If I hadn’t [got involved] I’d have been just another person down there going, ‘Oh these poor kids,’ then turning round and not really giving a shit. I went down there to visit a friend, the surf and party. Coming from New Jersey, having friends in the projects, I thought I knew what abject poverty was. But seeing these kids publicly huffing glue and people walking by not even batting an eyelid, I was completely blown away. It affected me so much I called my father and said, ‘I have to engage with these children through making a film or working with a non-profit.’ My naivety was the best thing I had going for me making this film because I thought it’d take a year. We just let them dictate the film, and ten years later... Focusing on these two kids, a girl and a boy, both sides of the street, it was a way of saying these kids represent kids like them around the world. This doesn’t just happen in South Africa.
How much footage did you shoot?
We shot around two hundred hours. The film is 74 minutes so obviously we had to cut a lot. Right now we’re taking the excess footage of all these other kids, who all have very compelling stories that didn’t make the final cut, and giving it to universities and film classes to have students edit their own two- to five-minute movies from a summary I’ll give them. Then we’ll have a campus-wide film festival.
What was it about Ariel and Zuleika that persuaded you to focus on them?
Ariel spoke fluent English, so that was a good in-road into meeting other children. He’s also very compelling and he has a charisma that I thought would work well in telling the story of the boys on the street. Zuleika was a whole different story. I came across her after about a year or so there. Typically, the girls are very suspicious of outsider, especially white foreigners because they usually treat them as a sexual target. She broke that mould. As soon as i pulled up she was dancing around and shouting, ‘Hey white boy, what you doing here!?’ I thought, Holy shot, she’s got it. I started talking to her and found out about her story I thought she’s be a great example of what goes on with the girls.

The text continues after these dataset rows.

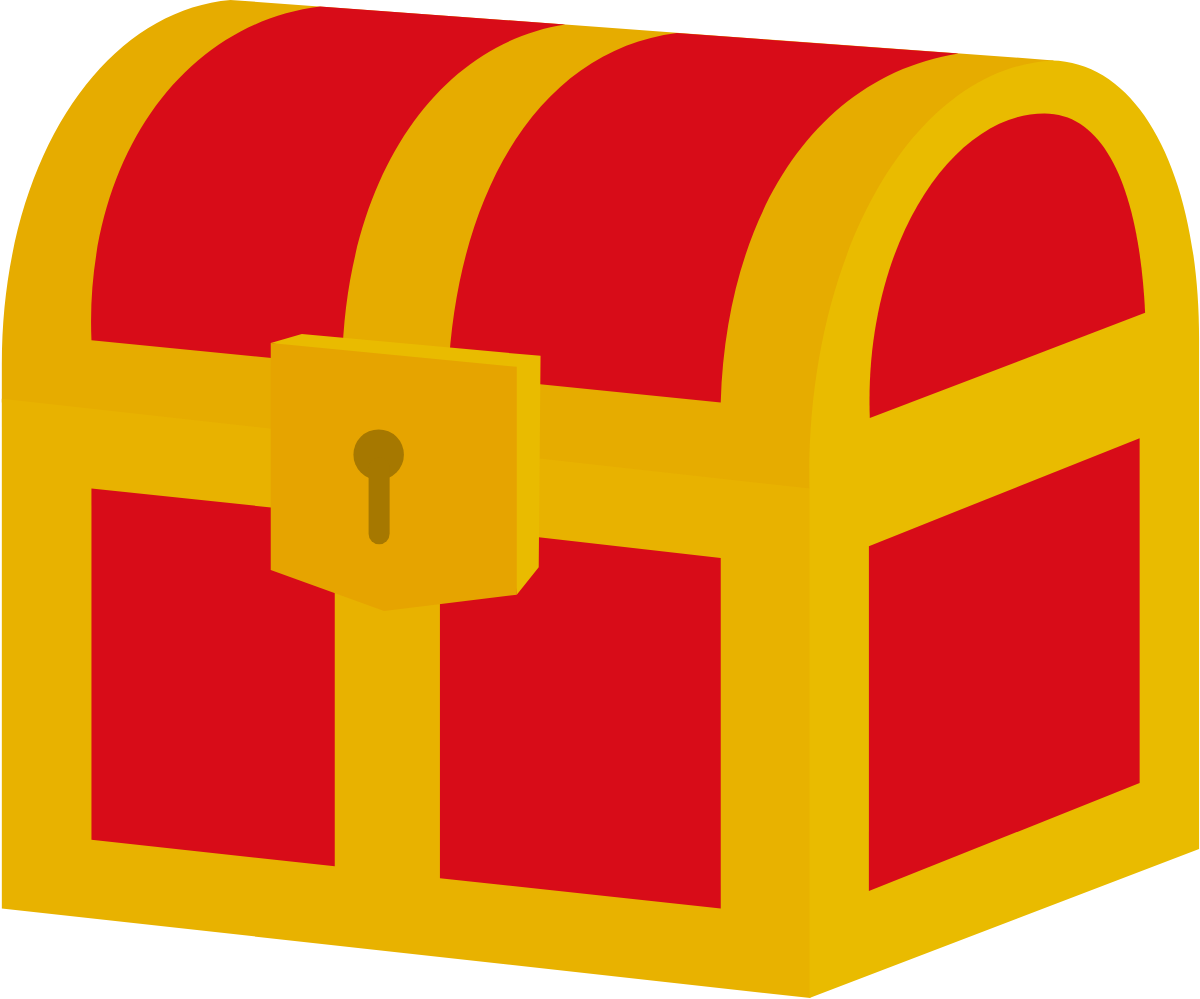
<!DOCTYPE html>
<html lang="en">
<head>
<meta charset="utf-8">
<title>Treasure chest</title>
<style>
:root{--background:#fff;--gold-lid:#e6ac00;--gold-front:#e8b200;--gold-side:#e9bb00;--gold-lock:#e6a400;--red:#d80c18;--keyhole:#a67800}
html,body{margin:0;width:1200px;height:999px;overflow:hidden;background:var(--background)}
.chest{display:block;width:1200px;height:999px}
.lid{fill:var(--gold-lid)}
.front{fill:var(--gold-front)}
.side,.lock-edge{fill:var(--gold-side)}
.panels{fill:var(--red)}
.lock-plate{fill:var(--gold-lock)}
.keyhole{fill:var(--keyhole)}
</style>
</head>
<body>
<svg class="chest" viewBox="0 0 656 546" preserveAspectRatio="none" role="img" aria-label="Closed red and gold treasure chest with a lock">
  <g class="frame">
    <path class="lid" d="M1 220V199C1 88 56 6 126 0L576 33L480 200L444 268Z"/>
    <path class="front" d="M1 218L443 267V545.500L1 496.500Z"/>
    <path class="side" d="M442.500 267C440 143 497 38 575 33C625 34 655.500 99 655.500 185V464L442.500 545.500Z"/>
  </g>
  <g class="panels">
    <path class="lid-left" d="M50 186C46 90 98 13 175 3.600L309 13.400C240 24 189 95 187 199.500Z"/>
    <path class="lid-right" d="M245 205C250 100 298 27 370 18L524 29.300C444 42 397 120 394 220Z"/>
    <path class="front-left" d="M50 267L183 281V473.500L50 459Z"/>
    <path class="front-right" d="M240.500 287.500L394 305V496.500L240.500 480Z"/>
    <path class="side-arch" d="M475.500 228.500C472 135 520 62 571 62C606 62 623 108 626 171Z"/>
    <path class="side-lower" d="M475 298.500L623 239.500V428L475 487Z"/>
  </g>
  <g class="lock">
    <path class="lock-edge" d="M148 187.500L165 182.500L295.500 194.500L294.500 310L282.500 325L270 210Z"/>
    <path class="lock-plate" d="M148 187.500L282.500 200.500V325L210 334L148 311.500Z"/>
    <g class="keyhole">
      <circle cx="207" cy="248.500" r="13.800"/>
      <rect x="201.500" y="250" width="11.500" height="47.500" rx="5.750"/>
    </g>
  </g>
</svg>
</body>
</html>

Obviously you’re still in touch with them. How are they doing now?
We stay in very close touch through the non-profit Children Rise Foundation (founded by Raftery). Ariel is not as good as Zuleika right now. He’s off the streets but he does go back when something goes wrong to see his friends. He’ll do some drugs the go back home. He’s in between the streets, but he’s not a street kid, and he has a job. Zuleika and her boyfriend are still together. Their story is incredible. She’s the captain of her own ship, she has a full-time job and they’re doing great.
Have they seen the film?
Yes. We screened it at the Durban International Film Festival four years ago, the idea was t use the venue as a way to get the children in to see the film. It was a total rough cut, not polished at all. But we wanted to get the kids’ approval for us to proceed and finish the film. They signed off on it; they said, ‘This is our life’